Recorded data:
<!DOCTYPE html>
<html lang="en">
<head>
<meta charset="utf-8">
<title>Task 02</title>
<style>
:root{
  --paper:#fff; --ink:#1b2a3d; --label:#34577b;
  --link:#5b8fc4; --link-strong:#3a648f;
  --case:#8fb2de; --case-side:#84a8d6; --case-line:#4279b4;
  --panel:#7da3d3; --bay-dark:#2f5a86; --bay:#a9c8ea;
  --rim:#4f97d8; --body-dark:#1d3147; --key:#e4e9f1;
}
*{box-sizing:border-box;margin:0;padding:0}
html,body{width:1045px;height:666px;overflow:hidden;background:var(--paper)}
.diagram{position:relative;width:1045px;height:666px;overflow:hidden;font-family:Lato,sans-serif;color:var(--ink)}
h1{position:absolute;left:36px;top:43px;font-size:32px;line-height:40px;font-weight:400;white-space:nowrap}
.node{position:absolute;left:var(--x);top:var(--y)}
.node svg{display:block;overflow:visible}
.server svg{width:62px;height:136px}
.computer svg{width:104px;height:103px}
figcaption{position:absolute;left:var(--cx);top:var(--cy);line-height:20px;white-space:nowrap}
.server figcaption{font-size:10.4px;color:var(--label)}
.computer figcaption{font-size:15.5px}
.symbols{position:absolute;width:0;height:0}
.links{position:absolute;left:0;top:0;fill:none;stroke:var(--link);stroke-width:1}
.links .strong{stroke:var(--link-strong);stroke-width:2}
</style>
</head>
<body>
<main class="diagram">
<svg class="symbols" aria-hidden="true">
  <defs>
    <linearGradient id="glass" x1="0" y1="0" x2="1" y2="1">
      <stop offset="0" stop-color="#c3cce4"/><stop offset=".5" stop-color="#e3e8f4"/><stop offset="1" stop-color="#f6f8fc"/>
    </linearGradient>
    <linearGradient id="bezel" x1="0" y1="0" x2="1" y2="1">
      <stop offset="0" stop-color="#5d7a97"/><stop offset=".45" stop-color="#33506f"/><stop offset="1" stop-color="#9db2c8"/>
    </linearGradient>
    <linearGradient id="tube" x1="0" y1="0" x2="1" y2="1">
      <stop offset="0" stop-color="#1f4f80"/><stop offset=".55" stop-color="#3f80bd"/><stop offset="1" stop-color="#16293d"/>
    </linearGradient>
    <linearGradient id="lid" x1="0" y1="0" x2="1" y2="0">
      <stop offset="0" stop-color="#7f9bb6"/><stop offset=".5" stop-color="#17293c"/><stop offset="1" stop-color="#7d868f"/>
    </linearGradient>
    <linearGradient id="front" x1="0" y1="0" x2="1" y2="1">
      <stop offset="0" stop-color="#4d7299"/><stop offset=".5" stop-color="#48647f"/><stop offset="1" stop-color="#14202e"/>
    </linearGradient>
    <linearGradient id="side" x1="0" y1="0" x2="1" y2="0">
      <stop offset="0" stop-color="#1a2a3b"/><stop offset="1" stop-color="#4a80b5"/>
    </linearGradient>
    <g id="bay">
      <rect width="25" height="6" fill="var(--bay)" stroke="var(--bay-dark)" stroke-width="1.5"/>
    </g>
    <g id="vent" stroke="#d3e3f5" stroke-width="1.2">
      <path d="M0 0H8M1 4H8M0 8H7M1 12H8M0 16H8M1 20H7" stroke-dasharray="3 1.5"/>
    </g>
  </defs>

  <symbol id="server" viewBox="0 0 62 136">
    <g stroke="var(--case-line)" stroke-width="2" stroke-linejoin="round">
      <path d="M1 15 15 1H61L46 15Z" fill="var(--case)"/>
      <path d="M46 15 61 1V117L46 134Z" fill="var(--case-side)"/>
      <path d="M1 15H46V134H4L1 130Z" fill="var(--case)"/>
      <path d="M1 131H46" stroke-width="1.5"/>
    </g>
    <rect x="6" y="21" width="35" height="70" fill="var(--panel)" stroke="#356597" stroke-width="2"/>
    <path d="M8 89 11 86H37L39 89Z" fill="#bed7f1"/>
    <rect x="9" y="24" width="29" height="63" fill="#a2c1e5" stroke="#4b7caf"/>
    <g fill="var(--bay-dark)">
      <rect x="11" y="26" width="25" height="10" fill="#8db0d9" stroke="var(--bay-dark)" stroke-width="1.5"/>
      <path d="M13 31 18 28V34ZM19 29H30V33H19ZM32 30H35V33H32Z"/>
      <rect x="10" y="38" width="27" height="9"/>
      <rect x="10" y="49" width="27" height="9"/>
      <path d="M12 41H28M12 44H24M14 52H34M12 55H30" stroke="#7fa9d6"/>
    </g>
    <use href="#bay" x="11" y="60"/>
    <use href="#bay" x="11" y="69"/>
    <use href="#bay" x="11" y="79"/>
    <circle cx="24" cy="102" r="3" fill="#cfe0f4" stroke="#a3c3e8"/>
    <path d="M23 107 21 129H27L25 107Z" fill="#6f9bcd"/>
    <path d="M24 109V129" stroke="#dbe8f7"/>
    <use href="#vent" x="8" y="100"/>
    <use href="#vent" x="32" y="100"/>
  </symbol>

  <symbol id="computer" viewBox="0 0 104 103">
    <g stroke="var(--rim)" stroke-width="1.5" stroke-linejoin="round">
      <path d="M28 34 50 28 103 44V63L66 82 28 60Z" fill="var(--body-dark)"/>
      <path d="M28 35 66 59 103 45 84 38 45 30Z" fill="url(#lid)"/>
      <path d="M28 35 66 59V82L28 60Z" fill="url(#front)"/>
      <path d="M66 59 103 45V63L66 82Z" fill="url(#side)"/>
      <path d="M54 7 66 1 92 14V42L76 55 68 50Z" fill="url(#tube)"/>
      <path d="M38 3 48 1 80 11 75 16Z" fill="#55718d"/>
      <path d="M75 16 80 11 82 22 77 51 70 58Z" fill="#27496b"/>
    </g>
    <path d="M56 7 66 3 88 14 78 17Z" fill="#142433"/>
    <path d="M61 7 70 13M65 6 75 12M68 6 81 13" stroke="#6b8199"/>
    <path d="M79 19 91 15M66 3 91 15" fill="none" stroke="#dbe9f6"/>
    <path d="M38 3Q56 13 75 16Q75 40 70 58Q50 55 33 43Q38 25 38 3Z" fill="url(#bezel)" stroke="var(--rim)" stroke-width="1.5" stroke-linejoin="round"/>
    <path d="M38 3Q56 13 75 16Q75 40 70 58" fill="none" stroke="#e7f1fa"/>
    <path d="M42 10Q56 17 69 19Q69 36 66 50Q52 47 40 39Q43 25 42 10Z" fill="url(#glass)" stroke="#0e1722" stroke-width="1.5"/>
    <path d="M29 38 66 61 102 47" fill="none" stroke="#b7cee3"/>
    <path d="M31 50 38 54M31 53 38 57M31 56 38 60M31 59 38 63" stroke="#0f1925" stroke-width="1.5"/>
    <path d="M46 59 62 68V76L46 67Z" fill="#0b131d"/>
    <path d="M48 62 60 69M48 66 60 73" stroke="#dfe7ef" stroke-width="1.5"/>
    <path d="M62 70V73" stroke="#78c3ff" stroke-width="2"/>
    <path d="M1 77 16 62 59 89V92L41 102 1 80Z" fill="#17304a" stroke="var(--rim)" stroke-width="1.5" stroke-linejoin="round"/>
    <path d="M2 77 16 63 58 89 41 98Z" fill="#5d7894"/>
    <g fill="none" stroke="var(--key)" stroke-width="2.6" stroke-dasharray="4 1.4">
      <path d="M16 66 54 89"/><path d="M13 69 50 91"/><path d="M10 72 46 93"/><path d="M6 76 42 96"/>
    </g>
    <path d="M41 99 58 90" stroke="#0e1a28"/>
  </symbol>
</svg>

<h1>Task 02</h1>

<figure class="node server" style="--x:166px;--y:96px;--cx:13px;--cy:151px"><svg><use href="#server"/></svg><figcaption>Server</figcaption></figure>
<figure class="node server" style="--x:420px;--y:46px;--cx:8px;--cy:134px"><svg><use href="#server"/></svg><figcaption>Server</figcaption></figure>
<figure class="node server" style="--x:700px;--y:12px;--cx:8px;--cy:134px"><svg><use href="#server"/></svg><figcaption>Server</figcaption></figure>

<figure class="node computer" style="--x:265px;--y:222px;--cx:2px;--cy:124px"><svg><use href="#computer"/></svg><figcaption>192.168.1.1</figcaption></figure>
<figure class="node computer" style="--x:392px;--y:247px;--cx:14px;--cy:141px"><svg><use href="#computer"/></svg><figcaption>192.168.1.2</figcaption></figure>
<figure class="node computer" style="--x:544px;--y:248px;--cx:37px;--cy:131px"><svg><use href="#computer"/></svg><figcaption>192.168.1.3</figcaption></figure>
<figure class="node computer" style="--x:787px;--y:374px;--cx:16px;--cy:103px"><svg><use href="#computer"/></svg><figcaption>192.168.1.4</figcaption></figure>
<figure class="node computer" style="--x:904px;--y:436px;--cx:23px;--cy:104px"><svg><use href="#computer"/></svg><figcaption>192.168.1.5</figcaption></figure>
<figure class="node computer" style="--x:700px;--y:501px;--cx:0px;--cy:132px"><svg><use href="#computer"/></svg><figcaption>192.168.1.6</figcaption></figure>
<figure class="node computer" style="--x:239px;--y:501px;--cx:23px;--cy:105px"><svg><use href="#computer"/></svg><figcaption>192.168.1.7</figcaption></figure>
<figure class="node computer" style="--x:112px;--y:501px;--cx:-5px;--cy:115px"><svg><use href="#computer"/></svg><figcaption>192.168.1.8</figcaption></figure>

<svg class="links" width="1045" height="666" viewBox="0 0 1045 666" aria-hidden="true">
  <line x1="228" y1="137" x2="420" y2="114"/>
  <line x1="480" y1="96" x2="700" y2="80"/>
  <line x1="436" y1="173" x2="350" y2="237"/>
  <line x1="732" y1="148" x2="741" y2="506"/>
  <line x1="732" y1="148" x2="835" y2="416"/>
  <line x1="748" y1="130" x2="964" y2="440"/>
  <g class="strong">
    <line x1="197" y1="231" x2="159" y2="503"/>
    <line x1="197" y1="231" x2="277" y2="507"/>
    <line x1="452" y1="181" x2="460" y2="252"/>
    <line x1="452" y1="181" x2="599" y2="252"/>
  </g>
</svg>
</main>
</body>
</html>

→ **DESCRIPTION OF THE TASK**
Among the lines of the data, some may include "overflow" as a word or string; report how many, and nothing else.

→ **SOLVED PROBLEM**
3